- Pastula DM, Aliabadi N, Haynes AK, et al. Acute neurologic illness of unknown etiology in children—Colorado, August–September 2014. MMWR Morb Mortal Wkly Rep 2014;63:901–2. PubMed
- Ayscue P, Van Haren K, Sheriff H, et al. Acute flaccid paralysis with anterior myelitis—California, June 2012–June 2014. MMWR Morb Mortal Wkly Rep 2014;63:903–6. PubMed
- CDC. AFM in the United States. Atlanta, GA: US Department of Health and Human Services, CDC; 2017. https://www.cdc.gov/acute-flaccid-myelitis/afm-surveillance.html
- Sejvar JJ, Lopez AS, Cortese MM, et al. Acute flaccid myelitis in the United States, August–December 2014: results of nationwide surveillance. Clin Infect Dis 2016;63:737–45. CrossRef PubMed
- Messacar K, Schreiner TL, Van Haren K, et al. Acute flaccid myelitis: a clinical review of US cases 2012–2015. Ann Neurol 2016;80:326–38. CrossRef PubMed

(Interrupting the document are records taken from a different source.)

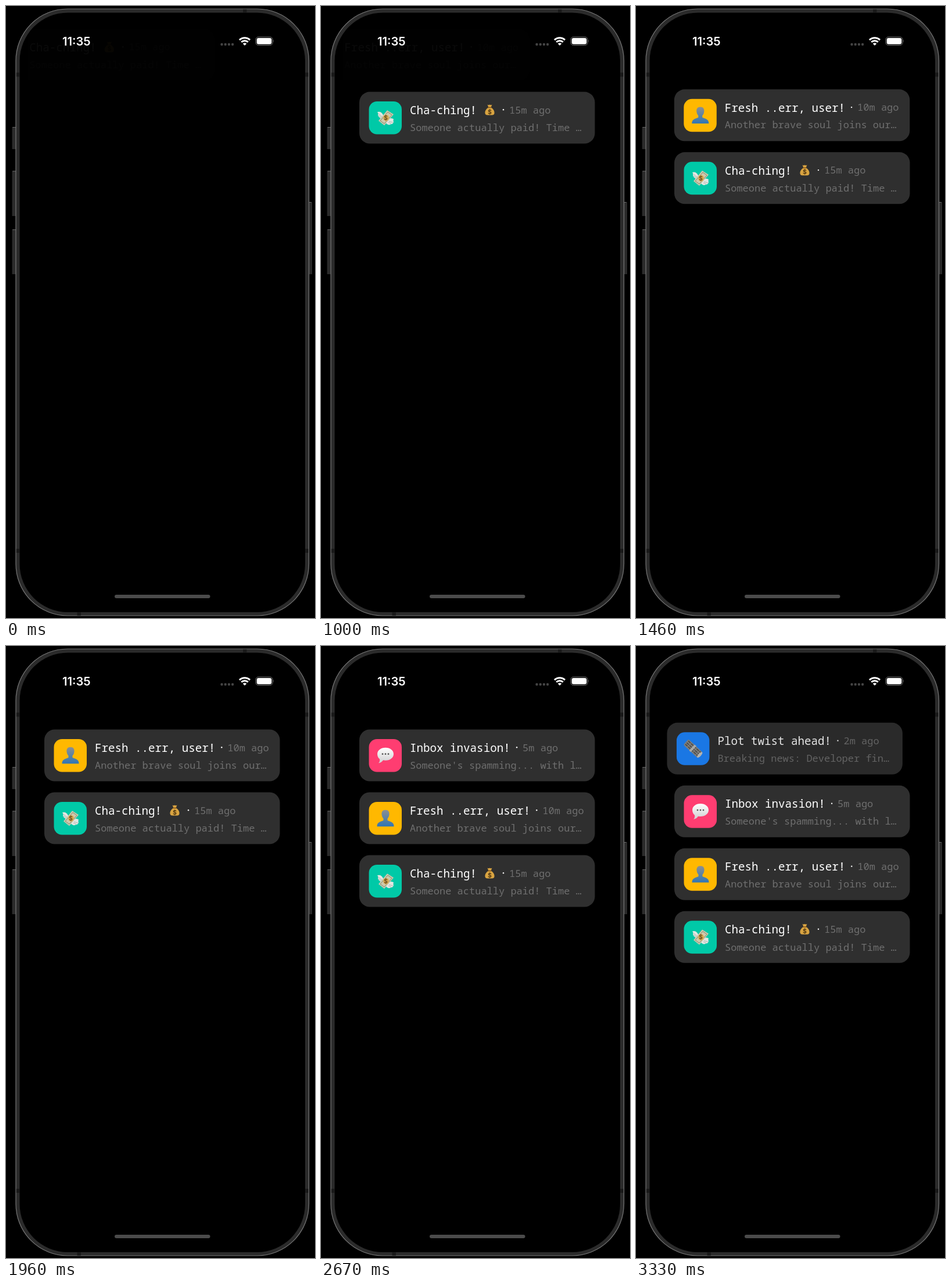
An HTML page for the animation above (3.38 s loop, 532 by 1052 pixels).

```html
<!DOCTYPE html>
<html lang="en">
<head>
<meta charset="utf-8">
<title>Notifications</title>
<style>
  html, body { margin: 0; width: 100%; height: 100%; overflow: hidden; background: #000; }
  svg { display: block; }
  .title { font: 500 19.2px "Noto Sans Mono", monospace; fill: #fff; }
  .body { font: 400 17px "Noto Sans Mono", monospace; fill: #6f6f6f; }
  .clock { font: 600 20.2px Inter, sans-serif; fill: #fff; }
</style>
</head>
<body>
<svg width="532" height="1052" viewBox="0 0 532 1052">
  <defs>
    <clipPath id="list"><rect x="38" y="20" width="462" height="1000"/></clipPath>
    <linearGradient id="person" x2="0" y2="1">
      <stop stop-color="#8b8f92"/><stop offset="1" stop-color="#2f76b5"/>
    </linearGradient>
    <linearGradient id="bubble" x2="0" y2="1">
      <stop stop-color="#fff"/><stop offset="1" stop-color="#cfcfd1"/>
    </linearGradient>
  </defs>

  <g fill="#2b2b2b">
    <path d="M17 208h-4q-2.500 0-2.500 2v36H17zM17 283.500h-4q-2.500 0-2.500 2V361H17zM17 384h-4q-2.500 0-2.500 2v75H17zM521 337h4q2 0 2 2v122h-6z"/>
    <path d="M11 208.500h6M11 284h6M11 384.500h6M521 337.500h5" stroke="#666"/>
    <rect x="17" y="5" width="504.500" height="1043" rx="89" stroke="#777" stroke-width="1.200"/>
    <path d="M408 8.500h6.500M20.500 114.500v7M518 114.500v7M20.500 933v7M518 933v7M122.500 1045h6.500" stroke="#1a1a1a" stroke-width="5.500"/>
    <rect x="23.500" y="11.500" width="491.500" height="1030.500" rx="83" fill="#000"/>
  </g>

  <g id="cards" clip-path="url(#list)"></g>

  <text class="clock" x="97" y="67.700">11:35</text>
  <path d="M371.500 66h.01M377.700 66h.01M383.900 66h.01M390.100 66h.01" stroke="#444" stroke-width="4.400" stroke-linecap="round"/>
  <g fill="none" stroke="#fff" stroke-width="3">
    <path d="M402 58.300a13 13 0 0 1 18 0M405.200 62a8.300 8.300 0 0 1 11.600 0"/>
    <path d="M411 68l-3.200-3.200a4.600 4.600 0 0 1 6.400 0z" fill="#fff" stroke="none"/>
  </g>
  <rect x="430" y="53.200" width="29" height="14.300" rx="4.500" fill="none" stroke="#777"/>
  <rect x="431.700" y="54.900" width="25.600" height="10.900" rx="3" fill="#fff"/>
  <path d="M460.300 58q1.700 2.300 0 4.700z" fill="#777"/>
  <rect x="187" y="1012" width="164.500" height="6" rx="3" fill="#4b4b4b"/>
</svg>

<script>
const LOOP = 3380, FPS = 24, DURATION = 550;
const TOP = 143.5, PITCH = 108, SLIDE = 117;

const cash = `
  <path d="M-4-5Q-8-12-14-10Q-12-8-13-5Q-12-1-9 0Q-8 4-3 3z" fill="#e4e7e3"/>
  <path d="M4 3Q8-1 14 2Q13 4 14 7Q13 11 9 11Q5 14 0 8z" fill="#e4e7e3"/>
  <path d="M-12-7l6 5M-12-4l6 4M6 6l7 2M5 8l5 2" stroke="#aab8b0"/>
  <path d="M3-13L14-6L-2 13L-12 5z" fill="#cfc9ae"/>
  <path d="M4-10L11-5L-2 10L-9 5z" fill="none" stroke="#7f8b6d"/>
  <ellipse cx="1" cy="0" rx="5" ry="5.500" fill="#d9ad55"/>
  <text x="-2.700" y="3.700" font-family="Inter, sans-serif" font-size="10" font-weight="700" fill="#6b4e20">$</text>`;
const person = `
  <path d="M0-14.500c5 0 7 3.500 6.500 8c-.4 4-2 5.500-3 7v3c3 1.800 11 2.500 11 9.500v1h-29v-1c0-7 8-7.700 11-9.500v-3c-1-1.500-2.600-3-3-7c-.5-4.500 1.500-8 6.500-8z" fill="url(#person)"/>`;
const bubble = `
  <path d="M0-13.500c8 0 14 4.700 14 11s-6 11-14 11q-2 0-4-.4q-3 4.500-8 5q3-3 2-7c-2.500-2-4-5-4-8.600c0-6.300 6-11 14-11z" fill="url(#bubble)"/>
  <path d="M-5-2.500h.01M0-2.500h.01M5-2.500h.01" stroke="#555" stroke-width="2.800" stroke-linecap="round"/>`;
const paper = `
  <g transform="rotate(43)">
    <rect x="-17" y="-6.500" width="33" height="13" rx="2.500" fill="#8c8c89"/>
    <path d="M-15-4h30M-15 0h29M-15 3.500h30" stroke="#4b4b4b" stroke-width="1.500" stroke-dasharray="5 1.500"/>
    <ellipse cx="15.500" rx="2.500" ry="6.300" fill="#c9c9c5"/>
    <rect x="-3" y="-7" width="4" height="14" fill="#bdbdb9"/>
  </g>`;
const moneyBag = `
  <g transform="translate(290.500 31)">
    <path d="M-4-9q2 1.500 4 0q2 1.500 4 0l-2 5c4 2 6.500 6 6 10q-.5 3-4 3h-8q-3.500 0-4-3c-.5-4 2-8 6-10z" fill="#d9a441"/>
    <path d="M-3-4h6" stroke="#8a5a1c" stroke-width="1.800"/>
    <text x="-3.200" y="7" font-family="Inter, sans-serif" font-size="10" font-weight="700" fill="#4e3510">$</text>
  </g>`;

// end: x where the title ends; start: when the card begins to enter
const items = [
  { title: "Cha-ching!", extra: moneyBag, end: 302.7, time: "15m", body: "Someone actually paid! Time …", color: "#00c9a7", icon: cash, start: -33, bodyY: 67.8 },
  { title: "Fresh ..err, user!", end: 360, time: "10m", body: "Another brave soul joins our…", color: "#ffb800", icon: person, start: 925 },
  { title: "Inbox invasion!", end: 325.8, time: "5m", body: "Someone's spamming... with l…", color: "#ff3d71", icon: bubble, start: 1946 },
  { title: "Plot twist ahead!", end: 348.8, time: "2m", body: "Breaking news: Developer fin…", color: "#1e86ff", icon: paper, start: 2911 },
];

const cardMarkup = ({ title, extra = "", end, time, body, color, icon, bodyY = 67 }) => `
  <g>
    <rect x="66" width="405.500" height="89" rx="18" fill="#2f2f2f"/>
    <rect x="82.500" y="16.500" width="56.500" height="56.500" rx="14" fill="${color}"/>
    <g transform="translate(111 44.700)">${icon}</g>
    <text class="title" x="153" y="38.300">${title}</text>${extra}
    <circle cx="${end + 11.3}" cy="30.800" r="1.200" fill="#fff"/>
    <text class="body" x="${end + 21.3}" y="37">${time} ago</text>
    <text class="body" x="153" y="${bodyY}">${body}</text>
  </g>`;

const list = document.getElementById("cards");
list.innerHTML = items.map(cardMarkup).join("");
const cards = [...list.children];

function progress(t, start) {
  const u = Math.min(1, Math.max(0, (t - start) / DURATION));
  const p = u < 0.5 ? 2 * u * u : 1 - 2 * (1 - u) ** 2;
  return p < 0.015 ? 0 : p;
}

function draw(now) {
  // whole steps of 24 per second; the first and last steps are held
  const step = Math.floor(((now % LOOP) + 5) * FPS / 1000);
  const t = Math.min(80, Math.max(1, step)) * 1000 / FPS;
  let y = TOP;
  for (let i = items.length - 1; i >= 0; i--) {
    const p = progress(t, items[i].start);
    y -= PITCH * (1 - p);
    cards[i].setAttribute("transform", `translate(${-SLIDE * (1 - p)} ${y})`);
    cards[i].setAttribute("opacity", p);
    y += PITCH;
  }
}

const begin = performance.now();
function tick() {
  draw(performance.now() - begin);
  requestAnimationFrame(tick);
}
tick();
</script>
</body>
</html>
```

- Pérez-Vélez CM, Anderson MS, Robinson CC, et al. Outbreak of neurologic enterovirus type 71 disease: a diagnostic challenge. Clin Infect Dis 2007;45:950–7. CrossRef PubMed
- Aliabadi N, Messacar K, Pastula DM, et al. Enterovirus D68 infection in children with acute flaccid myelitis, Colorado, USA, 2014. Emerg Infect Dis 2016;22:1387–94. CrossRef PubMed
- Iverson SA, Ostdiek S, Prasai S, et al. ; AFM Investigation Team. Notes from the field: cluster of acute flaccid myelitis in five pediatric patients—Maricopa County, Arizona, 2016. MMWR Morb Mortal Wkly Rep 2017;66:758–60. CrossRef PubMed
- Greninger AL, Naccache SN, Messacar K, et al. A novel outbreak enterovirus D68 strain associated with acute flaccid myelitis cases in the USA (2012–14): a retrospective cohort study. Lancet Infect Dis 2015;15:671–82. CrossRef PubMed
- Van Haren K, Ayscue P, Waubant E, et al. Acute flaccid myelitis of unknown etiology in California, 2012–2015. JAMA 2015;314:2663–71. CrossRef PubMed
FIGURE. Number of confirmed cases of acute flaccid myelitis (N = 10), by date of onset of neurologic symptoms — Washington, September 14–November 9, 2016
The figure above is a histogram showing the number of confirmed cases of acute flaccid myelitis (N = 10), by date of onset of neurologic symptoms, in Washington during September 14–November 9, 2016.
Suggested citation for this article: Bonwitt J, Poel A, DeBolt C, et al. Acute Flaccid Myelitis Among Children — Washington, September–November 2016. MMWR Morb Mortal Wkly Rep 2017;66:826–829. DOI: http://dx.doi.org/10.15585/mmwr.mm6631a2.
Use of trade names and commercial sources is for identification only and does not imply endorsement by the U.S. Department of
Health and Human Services.
References to non-CDC sites on the Internet are provided as a service to MMWR readers and do not constitute or imply endorsement of these organizations or their programs by CDC or the U.S. Department of Health and Human Services. CDC is not responsible for the content of pages found at these sites. URL addresses listed in MMWR were current as of the date of publication.
All HTML versions of MMWR articles are generated from final proofs through an automated process. This conversion might result in character translation or format errors in the HTML version. Users are referred to the electronic PDF version (https://www.cdc.gov/mmwr) and/or the original MMWR paper copy for printable versions of official text, figures, and tables.
Questions or messages regarding errors in formatting should be addressed to email@example.com.
- Page last reviewed: August 10, 2017
- Page last updated: August 10, 2017
- Content source: